More zillion sellers and standard tunes followed. A reputation as the diva's diva grew.
A rare combination of paradigm-defining style and genre- and era-defining sounds, to say there will only ever be one Diana Ross is probably the most grotesque understatement you'll ever read on this page.
Never one to give all that many fucks what anyone thinks or says, she was just in the news last week defending Michael Jackson -- whom she helped to discover at age 9 -- against the allegations in that explosively lurid documentary.
We'll keep that out of it for today, with the caveat that the only people who'll ever really know were the people who were there.
Anyway it's her birthday, so I'm sharing this incredible French TV footage of The Supremes from 51 years ago, plus this other, even more spectacular thing after the break.
Diana Ross & The Supremes
ORTF Studios
Studio 102
Paris, France
likely 1.21.1968

01 Medley: Stop In the Name of Love/Come See About Me/My World Is Empty Without You/Baby Love
02 interview
03 The Lady Is a Tramp/Let's Get Away from It All
04 Reflections
05 Michelle
06 Medley: Mame/Thoroughly Modern Millie/Second Hand Rose
07 Somewhere
08 J'attendrai - Reach Out, I'll Be There (with Claude François)

Total time: 26:41
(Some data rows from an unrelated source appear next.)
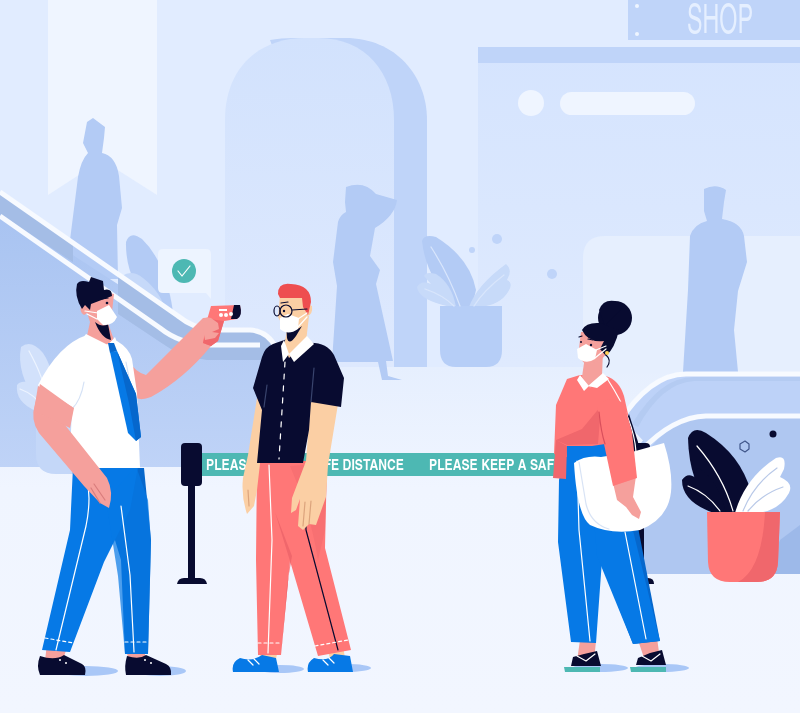
<!DOCTYPE html>
<html lang="en">
<head>
<meta charset="utf-8">
<title>Safe distance at the mall</title>
<style>
:root{--wall:#e1ecff;--pale:#eff5ff;--shade:#bfd4f9;--ghost:#b3cbf5;--rail:#a4bde6;--steel:#afc7f1;--navy:#080b30;--blue:#0679e6;--blue-deep:#0667cc;--coral:#ff7777;--coral-deep:#f0676c;--skin:#f5a09c;--tan:#fbcfa4;--teal:#4db8b3;--white:#fff}
html,body{margin:0;width:800px;height:713px;overflow:hidden;background:var(--wall)}
svg{display:block}
.wall{fill:var(--wall)}.pale{fill:var(--pale)}.shade{fill:var(--shade)}.ghost{fill:var(--ghost)}.steel{fill:var(--steel)}.rail{fill:var(--rail)}
.navy{fill:var(--navy)}.blue{fill:var(--blue)}.blue-deep{fill:var(--blue-deep)}.coral{fill:var(--coral)}.coral-deep{fill:var(--coral-deep)}
.skin{fill:var(--skin)}.tan{fill:var(--tan)}.teal{fill:var(--teal)}.white{fill:var(--white)}
.line{fill:none;stroke-width:1.2;stroke-linecap:round;stroke-linejoin:round}
.on-dark{stroke:#fff}.ink{stroke:var(--navy)}.edge{fill:none;stroke:#f7faff;stroke-width:5}
.shop{font:400 41px "TeX Gyre Heros Cn",sans-serif;fill:#e5efff}
.tape{font:700 15px "TeX Gyre Heros Cn",sans-serif;fill:#fff}
.shadow{fill:#a9c7f7}
</style>
</head>
<body>
<svg width="800" height="713" viewBox="0 0 800 713" role="img" aria-label="A guard checks a visitor's temperature while a woman waits at a distance in a shopping mall">
<defs>
<linearGradient id="floor" x1="0" y1="367" x2="0" y2="713" gradientUnits="userSpaceOnUse"><stop offset="0" stop-color="#e6effe"/><stop offset=".35" stop-color="#f0f5ff"/><stop offset="1" stop-color="#f2f6ff"/></linearGradient>
<linearGradient id="arch" x1="0" y1="0" x2="0" y2="1"><stop offset="0" stop-color="#d2e2fd"/><stop offset="1" stop-color="#dee9fe"/></linearGradient>
<linearGradient id="store" x1="0" y1="0" x2="0" y2="1"><stop offset="0" stop-color="#d5e4fe"/><stop offset="1" stop-color="#dfeafe"/></linearGradient>
<linearGradient id="stair" x1="0" y1="0" x2="0" y2="1"><stop offset="0" stop-color="#a8c3f1"/><stop offset="1" stop-color="#bfd3f7"/></linearGradient>
</defs>

<g id="hall">
<rect class="wall" width="800" height="713"/>
<rect y="367" width="800" height="346" fill="url(#floor)"/>
<path class="pale" d="M48 0H157V195L102 160 48 195Z"/>
<path class="shade" d="M270 40Q280 38 295 38H345C396 38 427 76 427 120V367H390Z"/>
<path fill="url(#arch)" d="M225 367V120C225 70 257 38 305 38H318C365 38 394 72 394 120V367Z"/>
</g>

<g id="storefront">
<rect x="478" y="47" width="322" height="320" fill="url(#store)"/>
<rect class="shade" x="478" y="47" width="322" height="16"/>
<rect class="shade" x="628" width="172" height="40"/>
<circle class="pale" cx="637" cy="6" r="2"/><circle class="pale" cx="637" cy="34" r="2"/>
<text class="shop" x="687" y="33" textLength="66" lengthAdjust="spacingAndGlyphs">SHOP</text>
<circle class="pale" cx="531" cy="103" r="13"/>
<rect class="pale" x="560" y="92" width="135" height="23" rx="11.5"/>
<path fill="#e6effe" d="M583 373V258Q583 236 605 236H800V373Z"/>
</g>

<g id="passers-by" class="ghost">
<path d="M87 122L93 118 105 127 104 138 102 153Q116 156 119 176L122 208 117 225 118 279H76L70 240 78 177Q81 160 88 153L83 143Z"/>
<path d="M346 187Q364 180 376 194L397 200Q395 216 375 228L370 256 380 270 376 284 393 361 386 361 388 376 402 380H382L378 362H332L337 286 333 262 338 222Q340 215 346 212L345 202Z"/>
<path d="M704 189Q716 183 726 190L724 202 722 219Q741 222 744 236L747 262 738 291 734 330 738 372H683L688 290 690 236Q694 224 707 221L704 211Z"/>
</g>

<g id="plant-middle">
<path class="ghost" d="M456 307Q426 278 422 241Q424 234 436 237Q470 258 476 290L472 307Z"/>
<path d="M451 307Q418 300 417 287Q421 280 431 284L424 276Q426 271 436 274Q452 284 456 307Z" fill="#c7daf9"/>
<path d="M469 307Q477 285 506 264Q513 270 507 280Q514 283 508 292Q500 305 480 307Z" fill="#c7daf9"/>
<path d="M440 306H502V350Q502 367 486 367H456Q440 367 440 350Z" fill="#b6cef7"/>
<path class="line" stroke="#d9e6fc" d="M431 247Q449 275 460 306M504 275Q484 290 474 306M425 289Q443 295 454 306"/>
<circle class="shade" cx="497" cy="239" r="5"/><circle class="shade" cx="472" cy="250" r="3"/><circle class="shade" cx="552" cy="274" r="5"/>
</g>

<g id="escalator-left">
<path class="ghost" d="M155 312Q125 280 126 242Q130 230 142 239Q166 262 173 312Z"/>
<path d="M160 312Q122 307 121 291Q128 286 134 292L122 276Q132 269 143 278Q161 292 166 312Z" fill="#c6d9f9"/>
<path d="M0 208L178 323Q192 332 212 333H262V467H0Z" fill="url(#stair)"/>
<path class="rail" d="M0 192L73 241 73 262 0 214Z"/>
<path class="rail" d="M118 276L176 317Q190 328 207 330H250Q267 331 274 345L262 360H207Q180 357 160 342L118 314Z"/>
<path class="edge" d="M0 192L178 316Q193 328 211 330H250Q268 331 276 348"/>
<path class="edge" stroke-width="2" d="M0 216L160 328Q180 344 208 345H260"/>
</g>

<g id="plant-left">
<path d="M37 402Q16 373 21 347Q31 339 43 353Q56 372 52 402ZM36 411Q15 402 17 385Q23 378 35 386Q47 397 48 412Z" fill="#d2e1fb"/>
<path d="M36 401H90V474H56Q36 474 36 454Z" fill="#c4d7f8"/>
<path class="line" stroke="#edf4ff" d="M29 351Q45 380 47 401M20 389Q36 395 42 407"/>
</g>

<g id="escalator-right">
<path class="steel" d="M620 467L641 443Q671 404 700 404H800V574H641V467Z"/>
<path d="M622 418Q651 373 686 373H800V417H706Q676 417 650 448Z" fill="#bdd2f8"/>
<path class="rail" d="M632 424Q660 377 694 377H800V381H694Q662 383 638 427Z" opacity=".35"/>
<path class="edge" d="M618 424Q650 374 686 374H800M641 451Q673 417 706 416H800"/>
<path d="M780 540L800 525V574H765Z" fill="#9db9e9"/>
</g>

<g id="barrier">
<g class="navy"><rect x="181" y="443" width="21" height="43" rx="4"/><rect x="188" y="484" width="7" height="96"/><path d="M177 584Q178 578 184 578H200Q206 578 207 584Z"/>
<rect x="634" y="443" width="16" height="43" rx="4"/><rect x="638" y="480" width="6" height="100"/><path d="M625 584Q626 578 632 578H648Q654 578 654 584Z"/></g>
<rect class="teal" x="202" y="453" width="433" height="23"/>
<text class="tape" x="206" y="470" textLength="198" lengthAdjust="spacingAndGlyphs">PLEASE KEEP A SAFE DISTANCE</text>
<text class="tape" x="429" y="470" textLength="198" lengthAdjust="spacingAndGlyphs">PLEASE KEEP A SAFE DISTANCE</text>
</g>

<g id="plant-right">
<path class="navy" d="M716 513Q689 486 688 438Q693 425 706 433Q741 455 751 492L742 513Z"/>
<path class="navy" d="M714 513Q682 502 682 480Q688 471 697 479Q691 470 699 468Q718 480 726 513Z"/>
<path class="white" d="M735 513Q745 478 776 458Q787 454 784 469L780 477Q794 483 789 493Q779 511 757 513Z"/>
<path class="line on-dark" d="M697 446Q723 476 733 511M688 486Q707 493 720 511"/>
<path class="line" stroke="#b9c9e8" d="M777 468Q754 484 743 511M783 487Q762 494 748 511"/>
<path class="coral" d="M707 512H780L778 562Q777 582 757 582H730Q709 582 708 562Z"/>
<path class="coral-deep" d="M765 512H780L778 562Q777 582 757 582H738Q762 570 765 512Z"/>
<circle class="navy" cx="773" cy="434" r="3.5"/><path class="line" stroke="#40568a" d="M740 444L745 441 749 444V449L745 452 740 449Z"/>
</g>

<g id="shadows" class="shadow"><ellipse cx="86" cy="671" rx="32" ry="5"/><ellipse cx="160" cy="671" rx="26" ry="5"/><ellipse cx="280" cy="669" rx="24" ry="4"/><ellipse cx="346" cy="668" rx="25" ry="4"/><ellipse cx="600" cy="668" rx="28" ry="4"/><ellipse cx="662" cy="668" rx="27" ry="4"/></g>

<g id="guard">
<path class="skin" d="M129 361Q135 372 146 375L203 318 213 317 220 329 211 346Q184 379 151 397 134 404 124 388Z"/>
<g id="thermometer">
<path class="coral" d="M211 306L240 305Q242 315 237 319L224 321 218 341 211 346 203 343 207 320Z"/>
<path class="navy" d="M234 305L240 305Q243 316 237 319L231 319Z"/>
<path class="coral-deep" d="M209 319L224 321 218 341 211 346 203 343Z"/>
<path class="skin" d="M202 323Q205 316 211 318L218 323 219 329 212 332 219 333 215 338 205 340Z"/>
<g class="white"><circle cx="221" cy="315" r="2"/><circle cx="226" cy="315" r="2"/><circle cx="231" cy="314" r="2"/><rect x="219" y="309" width="8" height="2"/></g>
</g>
<path class="skin" d="M47 643L45 661 62 662 69 642ZM125 643L128 658 145 658 145 643Z"/>
<path class="navy" d="M40 656Q55 661 64 655L82 664Q87 667 85 675H40Q36 666 40 656ZM127 656Q139 660 146 655L166 664Q172 667 171 675H126Q124 666 127 656Z"/>
<path class="blue-deep" d="M98 468H144L151 540 148 654H125L121 560 108 517Z"/>
<path class="blue" d="M73 467H138L130 510 104 562 70 652 42 650 70 530Z"/>
<path class="blue" d="M106 500L136 466 148 500 151 542 148 654H125L118 576Z" opacity=".7"/>
<path class="line on-dark" d="M86 473Q92 497 86 526L56 650M121 506L130 575 134 652"/>
<path class="line on-dark" stroke-dasharray="3 3" d="M45 638L74 643M125 642L148 642"/>
<path class="white" d="M38 385Q59 344 87 335L117 341Q129 348 132 359L137 393 140 468H69Q71 438 72 407L48 402Z"/>
<path class="line" stroke="#d5e2f6" d="M72 409Q81 400 84 382M126 362L133 399"/>
<path class="skin" d="M40 384L72 407 65 425 107 478Q114 492 109 508L100 503 84 486 39 433Q30 420 35 404Z"/>
<path class="skin" d="M38 386L34 411 70 428 74 408Z"/>
<path class="line" stroke="#d97d7d" d="M94 484L105 500M91 488L100 503"/>
<path class="skin" d="M84 303L90 322 87 336 103 347 114 340 108 323 111 303Z"/>
<path class="navy" d="M95 322Q102 328 108 324L111 340Q101 338 95 322Z"/>
<path class="skin" d="M82 304Q78 311 84 315L89 312 93 320 111 321 114 294 94 290Z"/>
<path class="navy" d="M77 284Q80 279 89 282L91 277 103 281 104 290Q112 288 112 296L91 304 90 310 85 305 82 309Q74 296 77 284Z"/>
<path class="line ink" d="M102 299L108 298"/><circle class="navy" cx="107" cy="303" r="1.3"/>
<path class="white" d="M97 311L109 305 117 317Q113 326 103 325L97 319Z"/><path class="line on-dark" d="M85 311L98 313M87 314L97 319"/>
<path class="white" d="M86 334L108 345 101 355 83 338ZM108 345L115 337 119 348Z"/>
<path class="blue-deep" d="M108 343L114 343 117 351 110 353Z"/><path class="blue" d="M110 352L117 351 136 394 141 437 136 441 128 433Z"/><path class="blue-deep" d="M117 351L136 394 141 437 136 441 129 403Z"/>
<g class="white"><circle cx="60" cy="660" r="1"/><circle cx="66" cy="663" r="1"/><circle cx="145" cy="660" r="1"/><circle cx="151" cy="663" r="1"/></g>
</g>

<g id="approval-bubble">
<path d="M163 249H206Q211 249 211 254V299L206 293H163Q158 293 158 288V254Q158 249 163 249Z" fill="#edf4ff"/>
<circle class="teal" cx="184" cy="271" r="12"/><path class="line on-dark" stroke-width="2.5" d="M178 271L182 276 190 266"/>
</g>

<g id="visitor">
<path class="tan" d="M261 640L260 659 276 659 280 640ZM324 640L330 658 345 658 342 640Z"/>
<path class="blue" d="M240 658Q252 662 262 655L276 658 279 672H233Q231 662 240 658ZM314 658Q328 662 334 654L350 656 353 672H308Q306 663 314 658Z"/>
<path class="line on-dark" d="M248 660L253 665M254 659L259 664M323 660L328 665M329 658L334 663"/>
<path class="coral" d="M257 461H327L325 548 351 650 318 656 290 561 281 655H258L256 560Z"/>
<path class="coral-deep" d="M275 512L292 556 287 585 281 655 290 561Z"/>
<path class="coral-deep" d="M290 466L327 463 325 530 318 560Q310 510 290 466Z" opacity=".45"/>
<path class="line on-dark" d="M269 465L272 540 268 653"/><path class="line ink" d="M305 476L306 530 338 650"/>
<path class="line on-dark" stroke-dasharray="3 3" d="M258 643H282M315 646L348 640"/>
<path class="tan" d="M257 398L248 455 243 478Q241 496 247 514L254 506 257 490 262 446 267 404Z"/>
<path class="tan" d="M311 397L306 461 292 498 291 513 296 510 300 499 298 526 303 530 309 524 316 525 326 497 328 465 338 404Z"/>
<path class="line" stroke="#dca47d" d="M305 502L303 526M311 501L309 524M248 490L249 506"/>
<path class="navy" d="M273 344L287 339 306 343Q326 341 334 355L344 378 341 407 311 402 309 430 303 463H257L262 410 253 388 262 357Q265 347 273 344Z"/>
<path class="line" stroke="#39446d" d="M311 402L314 368M267 385L264 407"/>
<path class="line on-dark" stroke-width="2" stroke-dasharray="5 7" d="M285 362L279 459"/>
<path class="tan" d="M289 320L284 346 289 358 306 342 309 316Z"/>
<path class="white" d="M284 340L289 354 283 362 281 346ZM289 354L307 336 314 344 294 362Z"/>
<path class="navy" d="M286 324Q293 334 302 326L296 336Q289 346 287 338Z"/>
<path class="tan" d="M280 296L278 317 283 326 301 326 307 316Q313 315 312 306L307 304 305 295Z"/>
<path d="M278 294Q278 282 291 284Q311 285 311 302L308 315 303 307 302 298 280 298Z" fill="#ee4e50"/>
<path class="white" d="M280 318L288 314 299 318 298 329Q288 336 280 329Z"/><path class="line on-dark" d="M298 319L307 313M298 327L307 317"/>
<g class="line ink"><circle cx="286" cy="311" r="6"/><ellipse cx="277" cy="311" rx="3" ry="5"/><path d="M292 310L307 309M281 303L288 302"/></g><circle class="navy" cx="284" cy="311" r="1.2"/>
</g>

<g id="shopper">
<path class="skin" d="M580 640L577 661 594 661 596 641ZM637 637L645 661 660 659 657 638Z"/>
<path class="navy" d="M573 657L584 654 597 651 601 666H571ZM638 658L650 653 662 650 666 665H636Z"/>
<path class="teal" d="M564 667H600V672H565ZM630 667H666V672H631Z"/>
<path class="line on-dark" d="M577 656L586 661 595 654M642 656L651 661 660 654"/>
<path class="blue-deep" d="M590 465H626L660 641 633 644 599 556Z"/>
<path class="blue" d="M566 444H610L602 510 602 560 596 643 571 642 558 542 559 480Z"/>
<path class="blue" d="M594 520L628 510 660 641 633 644 597 556Z"/>
<path class="line on-dark" d="M577 461L579 530 590 641M625 532L646 639"/>
<path class="coral" d="M567 379L580 375 606 376Q619 380 624 396L632 432 637 478 613 485 605 444 592 446H566L567 457 554 454 556 405Z"/>
<path class="coral-deep" d="M601 406L598 444 567 445 556 440 582 429ZM556 440L567 446 566 479 553 478Z"/>
<path class="navy" d="M626 421L632 458 640 468 638 442 629 414Z"/>
<path class="white" d="M574 463Q585 455 601 457L632 452 664 443Q673 471 671 492Q668 519 640 530 611 535 590 525 577 515 574 463Z"/>
<path class="line on-dark" stroke-width="2" d="M608 380Q634 420 636 452"/>
<path class="skin" d="M613 483L636 476 633 497 641 512 639 519 632 515 626 507 617 500Z"/>
<path class="coral" d="M597 406Q607 394 624 403L632 432 637 478 613 486 604 444Z"/>
<path class="line" stroke="#d94f5c" d="M599 412Q601 432 605 444"/>
<path class="line" stroke="#d8e3f5" d="M579 462L586 504Q591 524 609 529"/>
<path class="skin" d="M585 356L582 377 590 388 602 376 603 350Z"/>
<path class="white" d="M580 375L589 386 584 391 577 380ZM588 386L603 373 609 379 597 388Z"/>
<path class="skin" d="M581 332L578 356 586 365 600 361 610 350 606 330Z"/>
<circle class="navy" cx="615" cy="318" r="17"/><path class="navy" d="M599 310Q603 299 615 301L622 308 605 326Z"/>
<path class="navy" d="M582 330Q586 322 600 323L619 330Q615 348 606 356L600 349 604 341Q588 343 582 330Z"/>
<path class="white" d="M577 349L586 344 597 350 595 359Q586 365 578 358Z"/><path class="line on-dark" d="M596 350L606 346M595 358L606 349"/>
<path class="line ink" d="M588 339L593 340M579 337L582 336M606 355Q612 360 607 367"/><circle class="navy" cx="591" cy="345" r="1.2"/><circle class="navy" cx="581" cy="342" r="1"/>
<circle cx="607" cy="353" r="2" fill="#ffd35c"/>
</g>
</svg>
</body>
</html>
Diana Ross - vocals
Cindy Birdsong - vocals
Mary Wilson - vocals
with elements of the Tamla Motown Orchestra -- incl., it seems, James Jamerson on bass -- and unidentified Parisian musicians
Claude François - vocals on Track 08

PAL DVD of an ORTF-TV "Melody" rebroadcast from 2010

probably taped 1.21.1968 and first broadcast on 2.3.1968
1.21 GB PAL here
We'll finish out this trifecta of big birthday posts tomorrow with a real blast from the past, but before I go I'm going to Easter Egg something ridiculous.
There's this ultra-rare promo triple CDr of remixes of her solo stuff that gets up to five hundred dollars on Discogs.com, and I'm putting it here if anyone is interested. We're talking 15 minute versions of Love Hangover and whatnot.
Enjoy your early Easter, and see you tomorrow... and obviously a very excellent 75th birthday to Miss Diana Ross!--J.